The Foreign Office’s decision to tell British people to leave Tunisia might be the right decision, but no-one should be under any illusions as to the scale of the disaster that it represents for the Tunisians.
Of the four countries in the northwest of Africa that border the Mediterranean – Morocco, Algeria, Libya and Tunisia – the latter has long been the most popular with European visitors.
It is a stable and relatively prosperous nation, certainly in comparison to its immediate neighbours to the west and east, Algeria and Libya.
The decision to fly home more than 3,000 tourists is an economic catastrophe. The last thing anyone in Europe should want to see is Tunisia becoming impoverished, which could happen if its tourist industry collapses.
That then could would almost certainly lead to more extremism there, just across from Europe.
The British government has a fiendishly difficult decision to make – there would be uproar if tourists died when it was in receipt of information about a “highly likely” attack.
It is right to be cautious. But it is worth bearing in mind that some tourists who are there now have said they feel very safe, given the high profile security, and that the recent atrocity was effectively a lone operation.
It is also worth noting that the risk of terrorist attack in most global tourist resorts is very slim.

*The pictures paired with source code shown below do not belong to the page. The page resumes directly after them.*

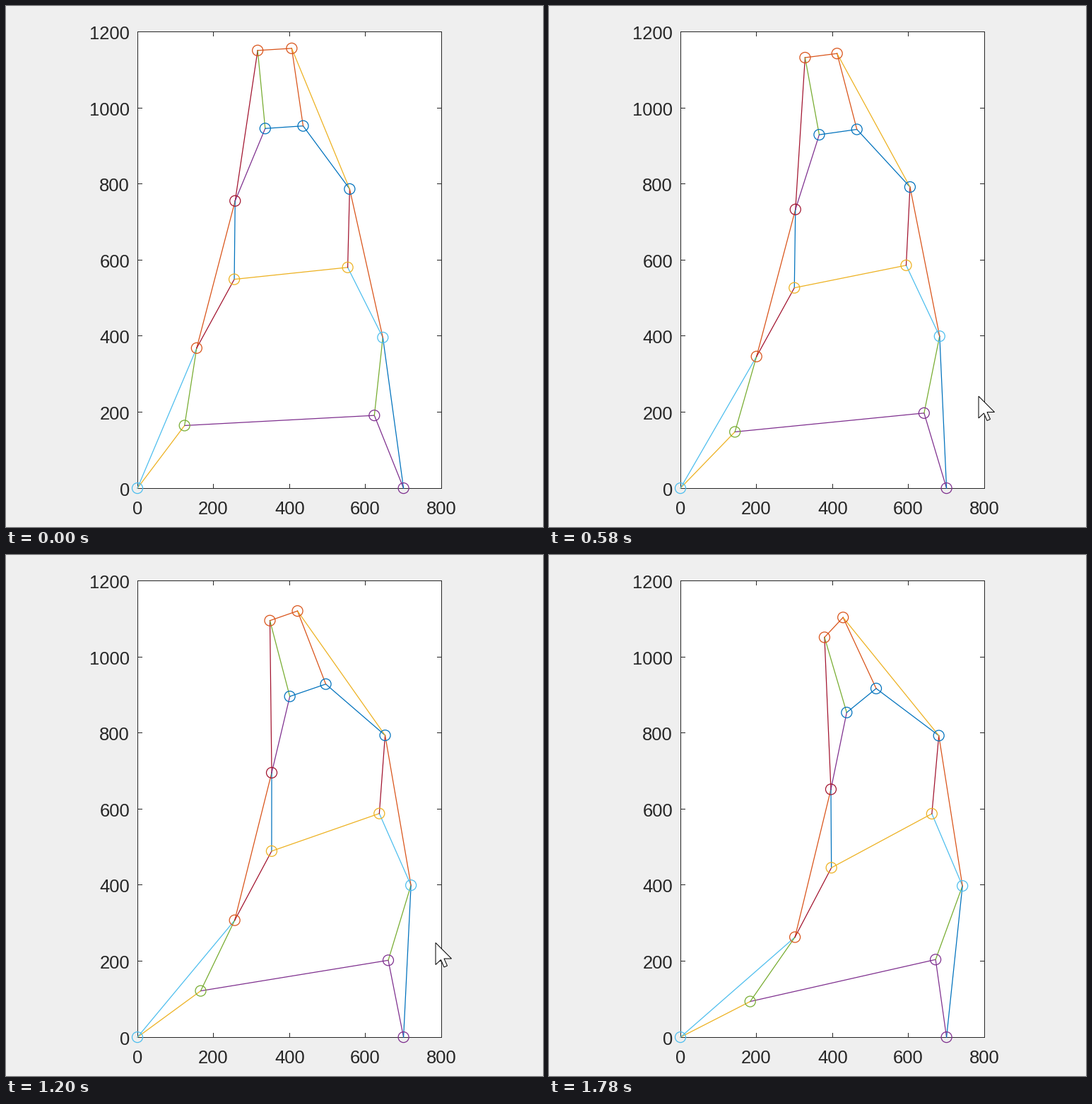
Write a matplotlib script that moves like this. It is 760 px wide and 737 px high and loops after 2020 ms.

```python
import numpy as np
import matplotlib.pyplot as plt
from matplotlib.animation import FuncAnimation

W, H, DPI = 760, 737, 100
FRAMES, INTERVAL = 101, 20
PX = 72 / DPI  # points per pixel

ORIGIN = np.array([186.0, 682.1])
SCALE = 0.538
INK = "#262626"
BLUE, ORANGE, YELLOW, PURPLE, GREEN, CYAN, MAROON = (
    "#0072BD", "#D95319", "#EDB120", "#7E2F8E", "#77AC30", "#4DBEEE", "#A2142F")

# Every arm is a flat triangle: base 400, apex 50 off its middle.
ARM = 400
SIDE = np.hypot(200, 50)
BUMP = np.arctan2(50, 200)
BARS = (500, 300, 100)
START = np.array([97.82, 102.6, 112.4])
RATE = np.array([-0.2005, -0.053, 0.241])

# Joints: l = left, r = right, m/n = left/right apex, numbered by storey.
JOINTS = dict(l0=CYAN, r0=PURPLE, m0=GREEN, n0=PURPLE,
              l1=ORANGE, r1=CYAN, m1=YELLOW, n1=YELLOW,
              l2=MAROON, r2=BLUE, m2=BLUE, n2=BLUE,
              l3=ORANGE, r3=ORANGE)
LINKS = [("l0", "m0", YELLOW), ("m0", "n0", PURPLE), ("n0", "r0", PURPLE),
         ("l0", "l1", CYAN), ("m0", "l1", GREEN), ("n0", "r1", GREEN),
         ("r0", "r1", BLUE),
         ("l1", "l2", ORANGE), ("l1", "m1", MAROON), ("m1", "l2", BLUE),
         ("m1", "n1", YELLOW), ("n1", "r1", CYAN), ("n1", "r2", MAROON),
         ("r1", "r2", ORANGE),
         ("l2", "l3", MAROON), ("l2", "m2", PURPLE), ("m2", "l3", GREEN),
         ("m2", "n2", BLUE), ("n2", "r2", BLUE), ("n2", "r3", ORANGE),
         ("r2", "r3", YELLOW), ("l3", "r3", ORANGE)]

# The simulation drops a beat about every tenth tick, then stops.
PAUSES = np.round(1.6 + 9.6 * np.arange(8))
STOP, LAST_STEP = 76, 69

ARROW = np.array([(0, 0), (0, 31), (7.5, 24), (12, 34.5), (16.5, 32.5),
                  (12, 22.5), (22.5, 22.5)])
MOUSE_T = [12, 17, 26, 29, 33, 68, 76, 81, 89]
MOUSE_X = [548, 583.5, 609, 608, 608, 608, 611, 611, 682]
MOUSE_Y = [740, 609.5, 554, 552, 548.5, 548.5, 548.5, 548.5, 740]


def polar(length, angle):
    return length * np.array([np.cos(angle), np.sin(angle)])


def to_px(point):
    return ORIGIN + SCALE * np.array(point) * (1, -1)


def crisp(v):
    """Centre of the pixel that holds v."""
    return np.floor(v) + 0.5


def step_at(tick):
    return LAST_STEP if tick >= STOP else tick - np.sum(PAUSES <= tick)


def solve(step):
    """Joint positions in pixels: right arms drive, left arms follow."""
    left, right = np.array([0.0, 0.0]), np.array([700.0, 0.0])
    pos = dict(l0=left, r0=right)
    for i, angle in enumerate(np.radians(START + RATE * step)):
        n = right + polar(SIDE, angle + BUMP)
        gap = n - left
        d = np.hypot(*gap)
        swing = np.arccos((SIDE**2 + d**2 - BARS[i]**2) / (2 * SIDE * d))
        lean = np.arctan2(gap[1], gap[0]) + swing
        pos[f"m{i}"], pos[f"n{i}"] = left + polar(SIDE, lean), n
        left = left + polar(ARM, lean + BUMP)
        right = right + polar(ARM, angle)
        pos[f"l{i + 1}"], pos[f"r{i + 1}"] = left, right
    return {k: to_px(p) for k, p in pos.items()}


fig = plt.figure(figsize=(W / DPI, H / DPI), dpi=DPI, facecolor="#efefef")
ax = fig.add_axes([0, 0, 1, 1])
ax.set(xlim=(0, W), ylim=(H, 0))
ax.axis("off")

LEFT, BOTTOM = crisp(ORIGIN)
RIGHT, TOP = crisp(to_px((800, 1200)))


def rule(xs, ys):
    ax.plot(xs, ys, color=INK, lw=PX, snap=False, zorder=2,
            solid_capstyle="projecting")


def label(x, y, value, align):
    ax.text(x, y, str(value), ha=align, va="baseline", color=INK,
            family="Liberation Sans", size=25.6 * PX)


ax.add_patch(plt.Rectangle((LEFT, TOP), RIGHT - LEFT, BOTTOM - TOP,
                           fc="white", ec="none", snap=False, zorder=1))
for y in (TOP, BOTTOM):
    rule([LEFT, RIGHT], [y, y])
for x in (LEFT, RIGHT):
    rule([x, x], [TOP, BOTTOM])
for v in range(0, 801, 200):
    x = crisp(to_px((v, 0))[0])
    rule([x, x], [BOTTOM, BOTTOM - 6])
    rule([x, x], [TOP, TOP + 6])
    label(x, 719, v, "center")
for v in range(0, 1201, 200):
    y = crisp(to_px((0, v))[1])
    rule([LEFT, LEFT + 6], [y, y])
    rule([RIGHT, RIGHT - 6], [y, y])
    label(175, y + 10.5, v, "right")

lines = [ax.plot([], [], color=c, lw=1.25 * PX, snap=False, zorder=3)[0]
         for _, _, c in LINKS]
rings = {k: ax.add_patch(plt.Circle((0, 0), 7.5, fill=False, ec=c,
                                    lw=1.25 * PX, zorder=4))
         for k, c in JOINTS.items()}
mouse = plt.Polygon(ARROW, fc="white", ec="black", lw=PX, zorder=5,
                    joinstyle="miter")
ax.add_patch(mouse)


def draw(tick):
    pos = solve(step_at(tick))
    for line, (a, b, _) in zip(lines, LINKS):
        line.set_data(*zip(pos[a], pos[b]))
    for key, ring in rings.items():
        ring.center = pos[key]
    tip = [np.interp(tick, MOUSE_T, MOUSE_X), np.interp(tick, MOUSE_T, MOUSE_Y)]
    mouse.set_xy(ARROW + tip)
    mouse.set_visible(MOUSE_T[0] < tick < MOUSE_T[-1])
    return [*lines, *rings.values(), mouse]


anim = FuncAnimation(fig, draw, frames=FRAMES, interval=INTERVAL,
                     repeat=True, repeat_delay=0, blit=False)
plt.show()
```
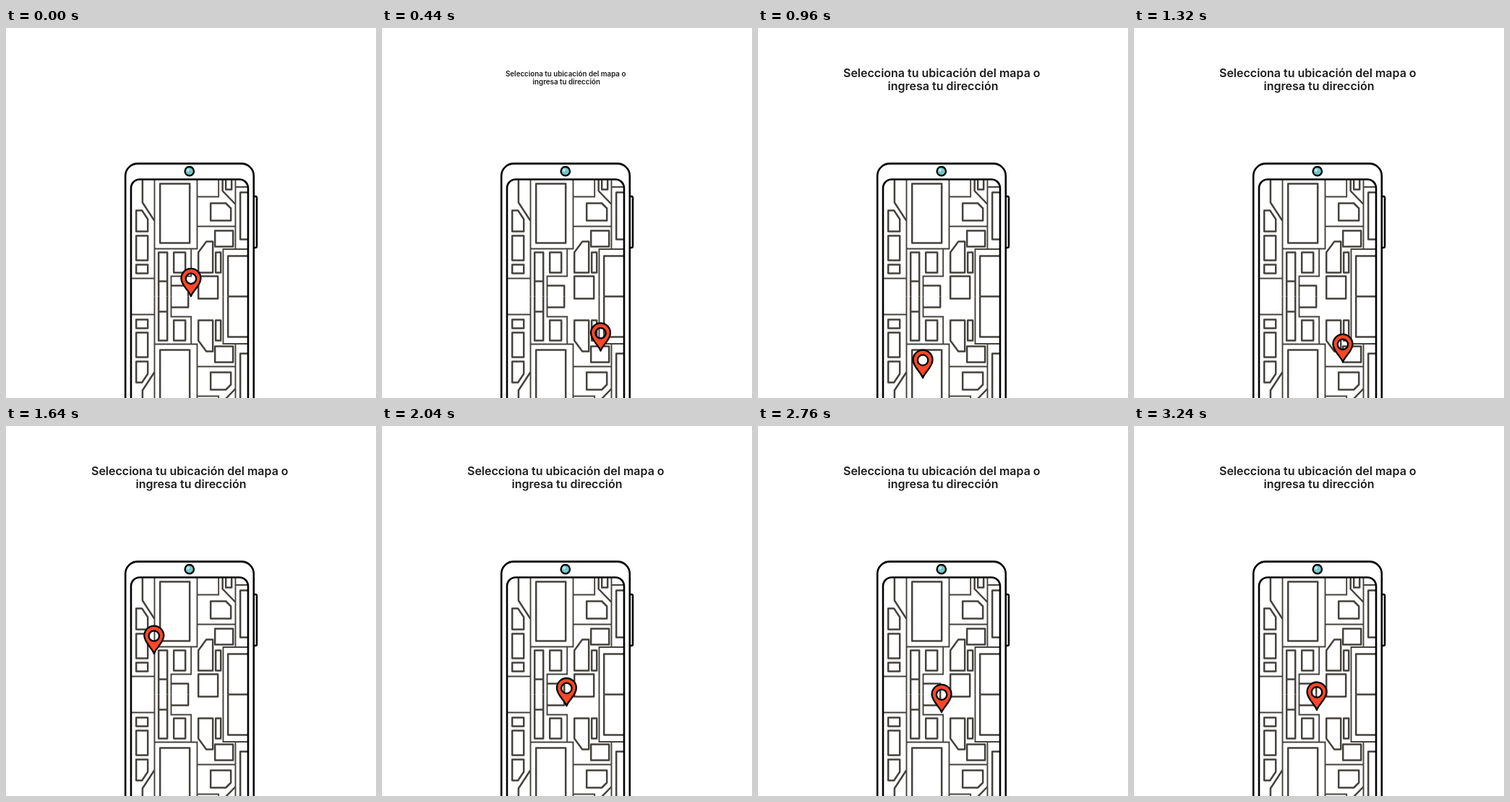
An HTML page for the animation above (3.84 s loop, 512x512 px).

```html
<!DOCTYPE html>
<html lang="es">
<head>
<meta charset="utf-8">
<title>Selecciona tu ubicación</title>
<style>
  html, body { margin: 0; width: 100%; height: 100%; overflow: hidden; background: #fff; }
  svg { display: block; width: 100vw; height: 100vh; }
  text { font: 600 16px Inter, "Open Sans", sans-serif; text-anchor: middle; fill: #1c1c1c; }
  .road { fill: none; stroke: #45423d; stroke-width: 1.9; }
  .block { fill: none; stroke: #45423d; stroke-width: 2.5; stroke-linejoin: round; }
  .ink { fill: none; stroke: #000; stroke-width: 2.6; }
</style>
</head>
<body>
<svg viewBox="0 0 512 512">
  <defs>
    <clipPath id="screen"><rect x="173" y="209.5" width="162" height="330" rx="12"/></clipPath>
    <!-- Upper half of the map; the lower half mirrors it around y = 371 -->
    <g id="half">
      <path class="road" d="M205.3 208V371 M264.3 208V305H205 M173 346H205
        M264 233H294V208 M264 274H317 M317.3 208V305.5 M317 219.5H335
        M335 305.5H300.3V371 M256 305V343H228.3V371"/>
      <path class="block" d="M188.7 208V241L205 266 M299.5 208V225L317 243
        M304 208V223H312V208
        M213 215H254V297H213Z M180 252H188L196 264V281H180Z
        M180 287H196V321H180Z M180 327H196V339H180Z
        M283 242H304L311 249V266H283Z M289 280H314V302H289Z
        M336 227H324V292H336 M336 315H307V371
        M211 371V310H223V371 M211 350H223 M232 310H248V338H232Z
        M266 338V310L277 295H286V338Z M290 310H297V338H290Z
        M228 356H252V371"/>
    </g>
  </defs>
  <g clip-path="url(#screen)">
    <g transform="translate(.2 .5)">
      <use href="#half"/>
      <use href="#half" transform="matrix(1 0 0 -1 0 742)"/>
      <path class="block" d="M266 343H293V374H266Z M307 371H336"/>
    </g>
  </g>
  <rect class="ink" x="173" y="209.5" width="162" height="330" rx="12"/>
  <rect class="ink" x="165.2" y="187.6" width="177.6" height="370" rx="17"/>
  <path class="ink" d="M343 233H345Q347 233 347 235V302Q347 304 345 304H343"/>
  <circle cx="253.8" cy="198.2" r="6.2" fill="#72c6c8" stroke="#000" stroke-width="2.3"/>
  <circle cx="252" cy="196.5" r="2.2" fill="#b9e6e6"/>
  <g id="title">
    <text x="254.3" y="68">Selecciona tu ubicación del mapa o</text>
    <text x="256" y="86">ingresa tu dirección</text>
  </g>
  <path id="pin" fill="#ff4726" stroke="#000" stroke-width="2.3" stroke-linejoin="round" fill-rule="evenodd"
    d="M0 .2C-3-8-13.5-15-13.5-24.6A13.5 13.5 0 0 1 13.5-24.6C13.5-15 3-8 0 .2Z
      M-7.2-24.2a7.2 7.2 0 1 0 14.4 0a7.2 7.2 0 1 0-14.4 0Z"/>
</svg>
<script>
  const LOOP = 3840, STEP = 40, END = 3240, GROW = 720;
  const title = document.getElementById('title');
  const pin = document.getElementById('pin');

  const smooth = u => u * u * (3 - 2 * u);
  // Quick start, long settling tail
  const settle = u => smooth(1 - (1 - u) ** 2);

  // Time, x and y of the pin's tip, easing towards that point
  const stops = [
    [0, 256, 371],
    [580, 310.5, 459.5, smooth],
    [870, 203, 478, smooth],
    [1160, 312.5, 503.3, smooth],
    [1700, 201, 308, smooth],
    [2280, 260, 393.8, settle],
    [2520, 257, 406, smooth],
    [2790, 254, 395.6, smooth],
    [3010, 253.6, 404, smooth],
    [END, 253, 392.6, smooth]
  ];

  function tipAt(t) {
    const i = Math.max(1, stops.findIndex(s => s[0] >= t));
    const [t0, x0, y0] = stops[i - 1];
    const [t1, x1, y1, ease] = stops[i];
    const p = ease((t - t0) / (t1 - t0));
    return [x0 + (x1 - x0) * p, y0 + (y1 - y0) * p];
  }

  function draw(now) {
    const t = Math.min(END, Math.floor((now % LOOP) / STEP) * STEP);
    const size = Math.min(1, t / GROW);
    title.setAttribute('transform', `translate(254 65) scale(${size}) translate(-254 -65)`);
    title.setAttribute('visibility', size ? 'visible' : 'hidden');
    pin.setAttribute('transform', `translate(${tipAt(t)})`);
  }

  const start = performance.now();
  function tick() {
    draw(performance.now() - start);
    requestAnimationFrame(tick);
  }
  tick();
</script>
</body>
</html>
```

Even in Tunisia and Morocco, which experienced a bomb in 2011 in the popular city of Marrakesh but is now thriving, the overall number of fatalities is minuscule proportionate to visitor numbers.
We hope that the situation is soon such that the Foreign Office advice an be overturned and the many tourists who love Tunisia, and are return visitors because of the hospitality they receive, can resume their visits to the country.
Tunisia, like Greece, badly needs our money. We must do our utmost not to submit to the extremists.